Ultrasonographic abdominal examination and blood and peritoneal fluid analysis can be helpful in diagnosis. Foals usually have a neutrophilic leukocytosis. Serum hyperkalemia combined with hyponatremia and hypochloremia are seen because of the high concentration of potassium and low levels of sodium and chloride in the urine, which rapidly equilibrate across the peritoneum. An ECG may show broad QRS complexes and very tall T waves due to hyperkalemia. The increased serum potassium predisposes the foal to bradycardia and cardiac arrhythmias (AV block, atrial standstill, and cardiac arrest) if not corrected. Serum BUN and creatinine values can be normal but usually are increased. Blood gas analysis may also be normal or reveal a metabolic acidosis. Abdominal fluid is pale yellow and copious and can easily be detected on ultrasonographic evaluation. The creatinine level in the peritoneal fluid is at least double that in the serum. This test is the most accurate in diagnosing the problem. If laboratory testing is not available, 10 mL of methylene blue can be injected into the bladder via a urinary catheter. If the bladder is patent to the peritoneal space, dye should be seen in the peritoneal fluid within 15 min.

The clinical signs of progressive depression and stranguria can confuse the diagnosis. Differential diagnoses include septicemia (see Sepsis in Foals), hypoxic ischemic encephalopathy/neonatal encephalopathy (see Neonatal Encephalopathy), persistent meconium impaction (see Meconium Impaction), or colic (see Colic in Horses) for other reasons.

In the case of a urachal rupture, abdominal ultrasonography may be helpful to establish an etiologic diagnosis. Ultrasonography of the umbilical remnants may suggest the presence of infection or abscessation. A large amount of fluid in the abdomen is also seen. Rarely, neonatal foals may become azotemic because of rupture of one or both ureters. Accumulation of urine in the retroperitoneal area can be seen via ultrasound.


Surgery is necessary to correct the defect and, in uncomplicated cases, is very successful.
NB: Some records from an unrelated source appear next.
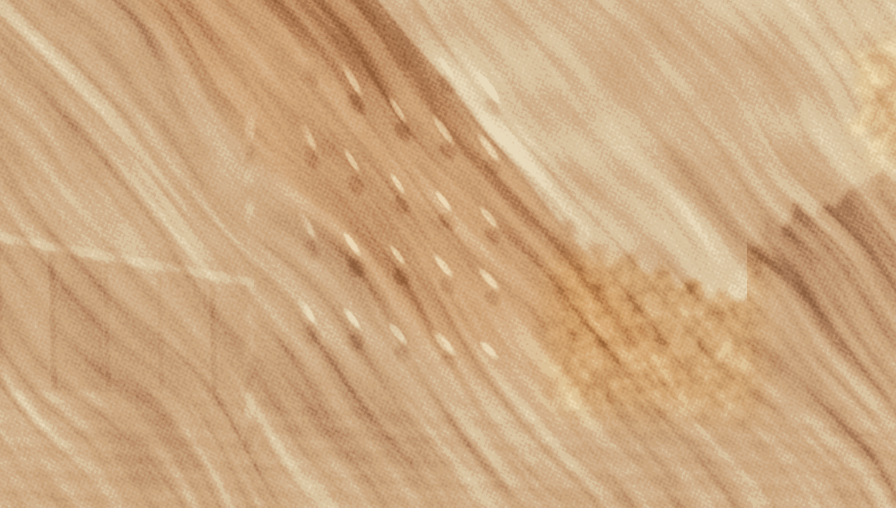
Give the GLSL for this texture, as a WebGL 1 fragment shader.

```glsl
precision highp float;
// Slanted sepia brush strokes over a faded street scene on woven canvas.
uniform vec2 u_resolution;

float hash(vec2 cell) {
  vec3 h = fract(vec3(cell.xyx) * 0.1031);
  h += dot(h, h.yzx + 33.33);
  return fract((h.x + h.y) * h.z);
}

float slope(vec2 cell, vec2 offset) {
  float angle = 6.2832 * hash(cell);
  return dot(vec2(cos(angle), sin(angle)), offset);
}

float gradientNoise(vec2 p) {
  vec2 i = floor(p), f = fract(p);
  vec2 w = f * f * f * (f * (f * 6.0 - 15.0) + 10.0);
  float low = mix(slope(i, f), slope(i + vec2(1, 0), f - vec2(1, 0)), w.x);
  float high = mix(slope(i + vec2(0, 1), f - vec2(0, 1)), slope(i + 1.0, f - 1.0), w.x);
  return mix(low, high, w.y);
}

// Soft band that is 1 between a and b
float band(float x, float a, float b, float soft) {
  return smoothstep(a - soft, a + soft, x) * (1.0 - smoothstep(b - soft, b + soft, x));
}

// Ramp from umber through tan to cream
vec3 sepia(float t) {
  vec3 c = mix(vec3(0.56, 0.38, 0.25), vec3(0.67, 0.49, 0.35), smoothstep(-0.35, 0.04, t));
  c = mix(c, vec3(0.74, 0.56, 0.41), smoothstep(0.04, 0.18, t));
  c = mix(c, vec3(0.76, 0.61, 0.46), smoothstep(0.2, 0.36, t));
  c = mix(c, vec3(0.80, 0.65, 0.49), smoothstep(0.36, 0.52, t));
  c = mix(c, vec3(0.82, 0.69, 0.55), smoothstep(0.54, 0.72, t));
  c = mix(c, vec3(0.85, 0.76, 0.62), smoothstep(0.75, 0.94, t));
  return mix(c, vec3(0.91, 0.85, 0.73), smoothstep(0.98, 1.4, t));
}

// Sawtooth ribbons: a crisp pale edge fading into a thin brown line
float ribbons(float across, float along) {
  float wander = gradientNoise(vec2(across * 5.0, along * 1.6));
  float s = fract(across * 17.0 + 1.3 * wander);
  float pale = smoothstep(0.0, 0.14, s) * (1.0 - smoothstep(0.2, 0.7, s));
  float brown = band(s, 0.76, 0.92, 0.07);
  float presence = 0.55 + 0.9 * gradientNoise(vec2(across * 9.0 + 7.0, along * 3.0));
  return (0.26 * pale - 0.3 * brown) * presence;
}

// Pale window glints in slanting rows, each with a brown shadow
float windows(vec2 p) {
  float row = (p.y + (p.x - 0.65) * (0.9 * p.y - 0.1)) / 0.165 + 0.22;
  vec2 grid = vec2(p.x / 0.09 - 0.2, row);
  vec2 cell = floor(grid);
  vec2 local = (fract(grid) - 0.5) * vec2(0.09, 0.165);
  local.y += 0.02 * (hash(cell) - 0.5);
  vec2 q = vec2(dot(local, vec2(0.77, 0.64)), dot(local, vec2(0.64, -0.77)));
  float size = 0.7 + 0.4 * hash(cell + 9.0);
  float glint = 1.0 - smoothstep(0.5, 1.2, length(q / vec2(0.011, 0.031) / size));
  vec2 shade = local - vec2(0.008, -0.045);
  float shadow = 1.0 - smoothstep(0.5, 1.2, length(shade / vec2(0.019, 0.022)));
  float area = band(p.x, 0.6, 0.99, 0.02) * band(p.y, 0.29, 0.87, 0.03);
  return area * (0.75 * glint - 0.3 * shadow);
}

void main() {
  vec2 p = gl_FragCoord.xy / u_resolution.y;
  float wobble = gradientNoise(p * 2.6);
  float rough = gradientNoise(p * 22.0);
  float edge = dot(p, vec2(0.77, 0.64)) + 0.012 * gradientNoise(p * 5.0);
  float across = edge + 0.045 * wobble + 0.05 * (p.y - 0.5) * (p.y - 0.5);
  float along = dot(p, vec2(0.64, -0.77));

  // Scene masks: bright sky, facade, left wall, right thicket
  float skyline = p.x < 1.47 ? 0.55 - 0.4 * (p.x - 1.1) : 0.53 + 0.45 * (p.x - 1.47);
  float sky = smoothstep(1.207, 1.214, edge)
            * smoothstep(-0.025, 0.025, p.y - skyline + 0.06 * rough);
  float facade = band(edge, 0.84, 1.21, 0.04) * smoothstep(0.15, 0.4, p.y) * (1.0 - sky);
  float wallTop = 0.52 - 0.18 * p.x;
  float wall = band(p.y, 0.23, wallTop, 0.008) * (1.0 - smoothstep(0.485, 0.495, p.x));
  float thicket = smoothstep(1.46, 1.49, p.x + 0.02 * rough)
                * smoothstep(0.12, 0.32, p.y) * (1.0 - sky);
  float leaves = band(p.x, 1.08, 1.5, 0.06) * band(p.y, 0.18, 0.5, 0.06) * (1.0 - sky);
  leaves += smoothstep(1.65, 1.74, p.x + 0.08 * rough) * band(p.y, 0.68, 0.92, 0.06);

  // Broad light and dark
  float tone = 0.55 + 0.3 * wobble + 0.3 * sky - 0.17 * facade - 0.2 * thicket - 0.1 * wall;
  tone -= 0.2 * band(edge, 1.1, 1.209, 0.035) * smoothstep(0.5, 0.75, p.y);
  tone += 0.28 * band(edge, 1.214, 1.25, 0.008) * sky;
  tone += sky * 0.4 * gradientNoise(vec2(p.x * 4.0 - p.y * 3.0, p.y * 9.0 + p.x * 3.0));

  // Brush strokes at three widths
  float strength = 1.0 - 0.25 * sky - 0.4 * wall + 0.2 * thicket;
  float strokes = 0.55 * gradientNoise(vec2(across * 13.0, along * 1.3))
                + 0.42 * gradientNoise(vec2(across * 36.0, along * 2.6))
                + 0.2 * gradientNoise(vec2(across * 80.0, along * 7.0));
  tone += strength * (strokes + ribbons(across, along));

  // Street details: wall panels, cornice, post, foliage, paving
  float panel = p.x / 0.105 + 0.2 * p.y;
  tone += wall * (0.22 * (hash(vec2(floor(panel), 4.0)) - 0.5)
        - 0.14 * band(fract(panel), 0.02, 0.12, 0.03));
  tone += 0.25 * band(p.y - wallTop, 0.005, 0.022, 0.005) * (1.0 - step(0.5, p.x));
  float post = band(p.x + 0.006 * rough, 0.483, 0.5, 0.005) * band(p.y, 0.1, 0.86, 0.04);
  tone += post * (0.05 + 0.8 * gradientNoise(vec2(3.0, p.y * 18.0)));
  tone += windows(p);
  tone += leaves * (0.35 * rough + 0.4 * gradientNoise(p * 48.0));
  float paving = sin(150.0 * (p.y + 0.08 * p.x) + 2.0 * rough);
  tone += 0.06 * paving * (1.0 - smoothstep(0.16, 0.25, p.y));

  // Canvas weave and grain
  float weave = sin(560.0 * p.x + 220.0 * p.y) * sin(520.0 * p.y - 160.0 * p.x);
  tone += 0.1 * weave + 0.24 * gradientNoise(p * 150.0) + 0.1 * rough;

  vec3 color = sepia(tone);
  color += vec3(0.02, 0.0, -0.04) * leaves + vec3(0.012, -0.008, -0.025) * facade;
  gl_FragColor = vec4(color, 1.0);
}
```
The foal should be stabilized before surgery. Potassium >6 mEq/L should be lowered preoperatively by either 500 mL of normal saline, sodium bicarbonate plus 10% dextrose throughout 30–40 min, or sodium bicarbonate administration alone. All of these treatments help drive potassium into cells. If the potassium is >8 mEq/L or the above treatments are unsuccessful, administration of insulin at 0.1 mg/kg, IV, in dextrose and saline and/or peritoneal fluid drainage can be considered.

The bladder should be repaired using absorbable sutures. Because surgical staples have migrated into the bladder and become the nidus for stone formation at a later date, they should not be used. If the umbilical structures are enlarged (indicating infection), they should be removed at the time of surgery and cultured. After surgical correction of the bladder, an indwelling urinary catheter may be placed for 48 hr to decrease bladder distention and leakage of urine at the repair site; however, this is rarely done on a first repair.

If a bladder rupture is recognized early in an otherwise healthy foal and the foal is stabilized appropriately before surgery, the prognosis for recovery is good to excellent, with success rates as high as 95%. In septic or premature foals, in which complications such as peritonitis, incisional complications, adhesions, and anesthetic death are encountered more frequently, the prognosis is fair. All recumbent foals should be considered at high risk of bladder rupture and may require prophylactic indwelling catheterization.